On top of a slow, red-haired horse in a slow line of other horses with their riders, I experienced the kind of euphoria that would only matched by the opposite feeling in the hours to come. The light breeze refreshed me, the beautiful trees were just leafing out, the creek we crossed glistened in sunlight. After the ride, we took a lot of pictures of the horses, said goodbye, and I got into the rental car to move it to a shady place while I waited for Ken. He was late — it was near 4 p.m. — but I figured he and Daniel would show up soon. I also thought they might be coming out from the woods a little beyond the trail, where others exited, so I drove there, only to discover I was suddenly on a scenic 11-mile loop. A one-way loop.
No worries, I told myself, This might take 20 minutes or so, but I could circle around and meet the guys soon.
I was vastly mistaken. The cars ahead of me habitually went 5-10 mph, sometimes stopping entirely for a few minutes, making me increasingly anxious despite the scenic views of mountains, wide views leading up to mountains, or thick forest in mountains. I kept picturing Ken and Daniel sitting on the curb, wondering where I was for 20 minutes, 30 minutes, and by the time I actually finished the loop, close to an hour.
Since I was to meet them either at the information booth on the road or at the picnic area nearby, I spent the next hour driving back and forth between the rendez-vous spots, trying to see where they might emerge. They didn’t. Of course, cell phones didn’t work either. Close to 6 p.m., I found a pay phone at a closed camping store. By punching in 1 for English, 3 for use of a credit card — the only kind of currency I had on me — and then a long series of numbers, I could call my sister-in-law on the premise that perhaps the guys gout out early, didn’t see us, walked to this pay phone, called her, and she picked them up. No answer. I went through the long process of calling Forest, my nieces, even Ken and Daniel. Repeatedly. No response. So I drove the long way out of the park, and by 6:30, I was within cell phone range and could reach my sister-in-law, who hadn’t heard from them.
I breathed slowly, told myself all would be well, prayed fiercely, and tried to comfort myself with the bumper sticker of a car in front of me that said “Love > Fear.”

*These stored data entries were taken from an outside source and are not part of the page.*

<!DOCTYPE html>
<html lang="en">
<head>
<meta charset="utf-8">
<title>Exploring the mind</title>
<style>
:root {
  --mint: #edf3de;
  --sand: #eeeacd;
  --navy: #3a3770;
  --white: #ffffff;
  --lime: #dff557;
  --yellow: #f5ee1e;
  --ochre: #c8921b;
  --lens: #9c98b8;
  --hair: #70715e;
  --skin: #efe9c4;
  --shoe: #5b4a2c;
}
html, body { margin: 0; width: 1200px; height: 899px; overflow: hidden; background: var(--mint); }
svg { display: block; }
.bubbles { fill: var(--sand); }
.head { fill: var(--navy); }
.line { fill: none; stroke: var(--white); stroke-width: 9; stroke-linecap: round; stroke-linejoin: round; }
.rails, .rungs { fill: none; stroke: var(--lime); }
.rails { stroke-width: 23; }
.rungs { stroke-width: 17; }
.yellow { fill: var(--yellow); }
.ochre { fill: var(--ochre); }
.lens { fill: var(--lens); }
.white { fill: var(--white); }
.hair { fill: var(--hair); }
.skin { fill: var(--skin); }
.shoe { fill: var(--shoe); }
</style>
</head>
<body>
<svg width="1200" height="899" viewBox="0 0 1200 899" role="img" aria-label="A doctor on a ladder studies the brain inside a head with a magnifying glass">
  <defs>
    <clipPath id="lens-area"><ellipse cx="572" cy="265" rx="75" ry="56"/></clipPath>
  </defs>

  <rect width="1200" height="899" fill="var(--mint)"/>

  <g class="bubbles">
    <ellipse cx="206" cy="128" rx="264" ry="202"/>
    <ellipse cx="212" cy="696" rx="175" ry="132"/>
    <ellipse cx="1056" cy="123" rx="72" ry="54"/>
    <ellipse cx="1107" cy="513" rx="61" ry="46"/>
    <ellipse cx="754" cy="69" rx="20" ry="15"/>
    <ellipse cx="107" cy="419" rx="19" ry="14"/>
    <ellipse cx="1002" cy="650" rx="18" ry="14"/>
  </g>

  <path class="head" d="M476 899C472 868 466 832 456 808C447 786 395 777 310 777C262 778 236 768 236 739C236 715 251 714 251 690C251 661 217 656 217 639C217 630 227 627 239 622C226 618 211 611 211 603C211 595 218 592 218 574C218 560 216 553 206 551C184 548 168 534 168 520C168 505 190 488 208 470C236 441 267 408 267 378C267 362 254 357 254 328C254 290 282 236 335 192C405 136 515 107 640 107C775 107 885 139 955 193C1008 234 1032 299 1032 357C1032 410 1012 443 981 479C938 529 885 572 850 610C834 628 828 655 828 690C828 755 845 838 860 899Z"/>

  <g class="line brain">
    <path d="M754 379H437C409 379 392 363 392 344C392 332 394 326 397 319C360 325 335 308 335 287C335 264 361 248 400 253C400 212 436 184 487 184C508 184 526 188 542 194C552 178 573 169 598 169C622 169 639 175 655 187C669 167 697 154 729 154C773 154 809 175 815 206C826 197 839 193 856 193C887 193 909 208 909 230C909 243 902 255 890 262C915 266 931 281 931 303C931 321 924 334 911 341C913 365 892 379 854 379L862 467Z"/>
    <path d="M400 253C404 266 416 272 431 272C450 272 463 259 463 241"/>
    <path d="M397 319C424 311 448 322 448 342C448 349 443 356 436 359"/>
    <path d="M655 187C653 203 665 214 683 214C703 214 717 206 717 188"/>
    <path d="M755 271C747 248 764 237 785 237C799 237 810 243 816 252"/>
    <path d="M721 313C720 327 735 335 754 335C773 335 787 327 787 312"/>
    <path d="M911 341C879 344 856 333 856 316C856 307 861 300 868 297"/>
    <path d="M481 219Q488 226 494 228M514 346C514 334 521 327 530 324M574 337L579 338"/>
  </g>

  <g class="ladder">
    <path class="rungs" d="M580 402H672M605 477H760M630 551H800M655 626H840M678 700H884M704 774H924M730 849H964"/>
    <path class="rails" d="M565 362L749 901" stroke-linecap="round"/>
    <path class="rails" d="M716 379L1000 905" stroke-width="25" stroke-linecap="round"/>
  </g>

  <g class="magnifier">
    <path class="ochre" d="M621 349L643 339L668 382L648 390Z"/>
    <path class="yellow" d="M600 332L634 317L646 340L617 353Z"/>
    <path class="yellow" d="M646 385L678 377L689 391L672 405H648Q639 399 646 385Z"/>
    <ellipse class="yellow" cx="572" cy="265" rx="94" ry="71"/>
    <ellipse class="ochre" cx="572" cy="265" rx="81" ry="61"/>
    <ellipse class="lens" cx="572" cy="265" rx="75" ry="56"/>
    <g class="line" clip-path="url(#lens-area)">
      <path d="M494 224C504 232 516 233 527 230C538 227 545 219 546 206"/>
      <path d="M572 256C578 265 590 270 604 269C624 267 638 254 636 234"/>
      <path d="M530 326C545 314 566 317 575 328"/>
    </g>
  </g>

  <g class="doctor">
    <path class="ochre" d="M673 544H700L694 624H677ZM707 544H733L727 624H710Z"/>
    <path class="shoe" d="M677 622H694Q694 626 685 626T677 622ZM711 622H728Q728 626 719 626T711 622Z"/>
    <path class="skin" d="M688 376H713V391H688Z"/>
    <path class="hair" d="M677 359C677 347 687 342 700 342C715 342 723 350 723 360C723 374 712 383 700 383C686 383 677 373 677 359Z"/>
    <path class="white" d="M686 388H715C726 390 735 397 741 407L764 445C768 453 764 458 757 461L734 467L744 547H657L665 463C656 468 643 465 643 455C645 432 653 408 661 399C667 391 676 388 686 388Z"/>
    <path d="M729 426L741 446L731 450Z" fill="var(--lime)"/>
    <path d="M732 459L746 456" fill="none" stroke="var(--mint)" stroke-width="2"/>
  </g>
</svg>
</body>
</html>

I raced back into the park to look for the guys, only to see a police car quickly turn around to follow me to the picnic site. I was driving twice the 25 mph speed limit, and by the time two police cars pulled me over, I could only jump out of the rental car, peaceful breathing be damned, and cry hysterically. “My husband and son are three hours late, and I’m really worried about them,” I managed to get out. “I don’t even have a license on me!” I added, remembering I didn’t take my purse this morning.
The police were wonderful, one of them even from Kansas, and although they were planning to give me a warning, not worry about the license, and then go with me to the trail head to enact a rescue plan, all quickly resolved itself. I looked toward the picnic area, and at the first table was Ken, quietly waiting. They had just turned up after discovering what they thought was the end of the trail was only the half-way point.
Let’s just say the ride home was the opposite of sitting atop a horse in early spring sunlight. There was no laughing until I cried, but simply a lot of crying. Nothing like finding people you love after a wide span of thinking they were lost.
How do we roll? Not the most elegant, graceful or polite way when the pressure is on, but at least, we roll back together again.